The father of a Marine killed in Iraq won a damage suit against funeral protester Fred Phelps. Albert Snyder won on every count of his complaint against members of the Westboro Baptist Church, as well as $2.9 million for compensatory damages and $8 million for punitive damages.
The jury's announcement 24 hours after deliberations first began was met with tears and hugs from the family and supporters of Lance Cpl. Matthew Snyder, whose March 2006 funeral was protested by members of the Westboro Baptist Church with signs including "Thank God for dead soldiers."
But some critics warned the judgement against Phelps, while emotionally satisfying, dealt a blow against the Freedom of Speech.
The courtroom fight came down to whether Westboro had a legal right to demonstrate at the March 2006 funeral of Lance Cpl. Matthew Snyder or whether the protesters crossed the line because their message impugned the grieving family's reputation and unlawfully invaded the Snyders' privacy.
It is always possible to construct contradictions between the claims of two competing rights. In this case it is between the rights to speech and privacy. Between Phelp's right to express his views and that of a father to grieve in piece. Society often rebalances the competing claims depending on the requirements of the time.

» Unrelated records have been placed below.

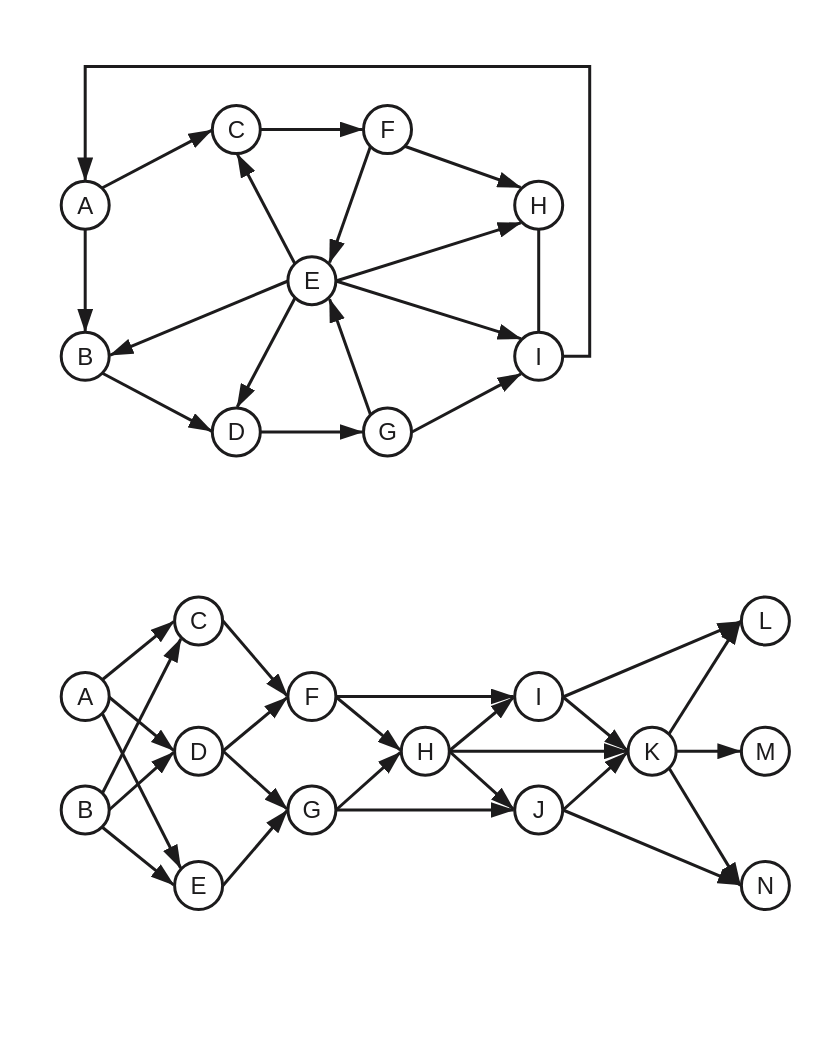
<!DOCTYPE html>
<html lang="en">
<head>
<meta charset="utf-8">
<title>Directed graphs</title>
<style>
:root { --ink: #1c1b1c; --paper: #fff; --node: 51px; --radius: 25.5px; }
* { box-sizing: border-box; }
html, body { margin: 0; }
body { width: 816px; height: 1056px; overflow: hidden; background: var(--paper); }
.sheet { position: relative; width: 816px; height: 1056px; overflow: hidden; }
.edges { position: absolute; left: 0; top: 0; display: block; }
.edges .line { fill: none; stroke: var(--ink); stroke-width: 3; stroke-linejoin: miter; }
.directed { marker-end: url(#arrow); }
.arrowhead { fill: var(--ink); }
.graph { margin: 0; padding: 0; list-style: none; }
.node {
  position: absolute; left: 0; top: 0;
  width: var(--node); height: var(--node);
  transform: translate(calc(var(--x) - var(--radius)), calc(var(--y) - var(--radius)));
  display: flex; align-items: center; justify-content: center;
  border: 3px solid var(--ink); border-radius: 50%;
  background: var(--paper); color: var(--ink);
  font: 24px/1 "Liberation Sans", Arial, sans-serif;
}
</style>
</head>
<body>
<main class="sheet">
  <svg class="edges" width="816" height="1056" viewBox="0 0 816 1056" aria-hidden="true">
    <defs>
      <marker id="arrow" markerUnits="userSpaceOnUse" markerWidth="24" markerHeight="16" refX="23" refY="8" orient="auto">
        <path class="arrowhead" d="M0 0 24 8 0 16Z"/>
      </marker>
    </defs>
    <g class="line cyclic-edges">
      <path class="directed" d="M563 356.3H589.7V66.5H85.2V180.4"/>
      <path class="directed" d="M102 188 211.6 130.3"/>
      <path class="directed" d="M85.2 229V331.6"/>
      <path class="directed" d="M260 129.5H362.6"/>
      <path class="directed" d="M370.6 146 329.6 262.6"/>
      <path class="directed" d="M404 146 520.6 187.3"/>
      <path class="directed" d="M295 264 237.4 154.4"/>
      <path class="directed" d="M336 281 520.8 222.9"/>
      <path class="directed" d="M336 281 520.8 338.6"/>
      <path class="directed" d="M288 281 110.2 355.2"/>
      <path class="directed" d="M295 298 237.2 407"/>
      <path class="directed" d="M102 373 211.6 431.1"/>
      <path class="directed" d="M260 432H362.6"/>
      <path class="directed" d="M370.6 415 329.6 299.2"/>
      <path class="directed" d="M412 432 520.8 374"/>
      <path d="M538.7 229V332"/>
    </g>
    <g class="line layered-edges">
      <path class="directed" d="M102 680 173.6 621.6"/>
      <path class="directed" d="M109 697 173.6 750.4"/>
      <path class="directed" d="M102 713 180.6 868"/>
      <path class="directed" d="M102 794 180.8 639"/>
      <path class="directed" d="M109 810 173.6 752.4"/>
      <path class="directed" d="M102 827 173.6 884.8"/>
      <path class="directed" d="M223 621 287.2 696"/>
      <path class="directed" d="M223 751 287 697.7"/>
      <path class="directed" d="M223 751 287 809"/>
      <path class="directed" d="M223 885.5 287.2 810.6"/>
      <path class="directed" d="M336 696.5H513.6"/>
      <path class="directed" d="M336 697 400.4 750.2"/>
      <path class="directed" d="M336 810 400.4 752.4"/>
      <path class="directed" d="M336 810H513.6"/>
      <path class="directed" d="M449 751 513.4 697.7"/>
      <path class="directed" d="M449 751.2H627"/>
      <path class="directed" d="M449 751 513.4 809"/>
      <path class="directed" d="M563 697 740.6 621.6"/>
      <path class="directed" d="M563 697 627 750.2"/>
      <path class="directed" d="M563 810 627 752.6"/>
      <path class="directed" d="M563 810 740.8 884.8"/>
      <path class="directed" d="M669 734 740.4 621.4"/>
      <path class="directed" d="M676 751.2H740.4"/>
      <path class="directed" d="M669 768 740.4 885.6"/>
    </g>
  </svg>

  <ul class="graph cyclic" aria-label="Cyclic graph">
    <li class="node" style="--x:85.2px;--y:205.2px">A</li>
    <li class="node" style="--x:85.2px;--y:356.3px">B</li>
    <li class="node" style="--x:236.3px;--y:129.6px">C</li>
    <li class="node" style="--x:236.3px;--y:431.9px">D</li>
    <li class="node" style="--x:311.9px;--y:280.7px">E</li>
    <li class="node" style="--x:387.5px;--y:129.6px">F</li>
    <li class="node" style="--x:387.5px;--y:431.9px">G</li>
    <li class="node" style="--x:538.7px;--y:205.2px">H</li>
    <li class="node" style="--x:538.7px;--y:356.3px">I</li>
  </ul>

  <ul class="graph layered" aria-label="Layered graph">
    <li class="node" style="--x:85.2px;--y:696.5px">A</li>
    <li class="node" style="--x:85.2px;--y:809.9px">B</li>
    <li class="node" style="--x:198.6px;--y:620.9px">C</li>
    <li class="node" style="--x:198.6px;--y:751.2px">D</li>
    <li class="node" style="--x:198.6px;--y:885.5px">E</li>
    <li class="node" style="--x:311.9px;--y:696.5px">F</li>
    <li class="node" style="--x:311.9px;--y:809.9px">G</li>
    <li class="node" style="--x:425.3px;--y:751.2px">H</li>
    <li class="node" style="--x:538.7px;--y:696.5px">I</li>
    <li class="node" style="--x:538.7px;--y:809.9px">J</li>
    <li class="node" style="--x:652.1px;--y:751.2px">K</li>
    <li class="node" style="--x:765.4px;--y:620.9px">L</li>
    <li class="node" style="--x:765.4px;--y:751.2px">M</li>
    <li class="node" style="--x:765.4px;--y:885.5px">N</li>
  </ul>
</main>
</body>
</html>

Twenty two states enacted laws to prevent such disgusting displays without complete success, setting the stage for the court confrontation. Phelps should have seen it coming.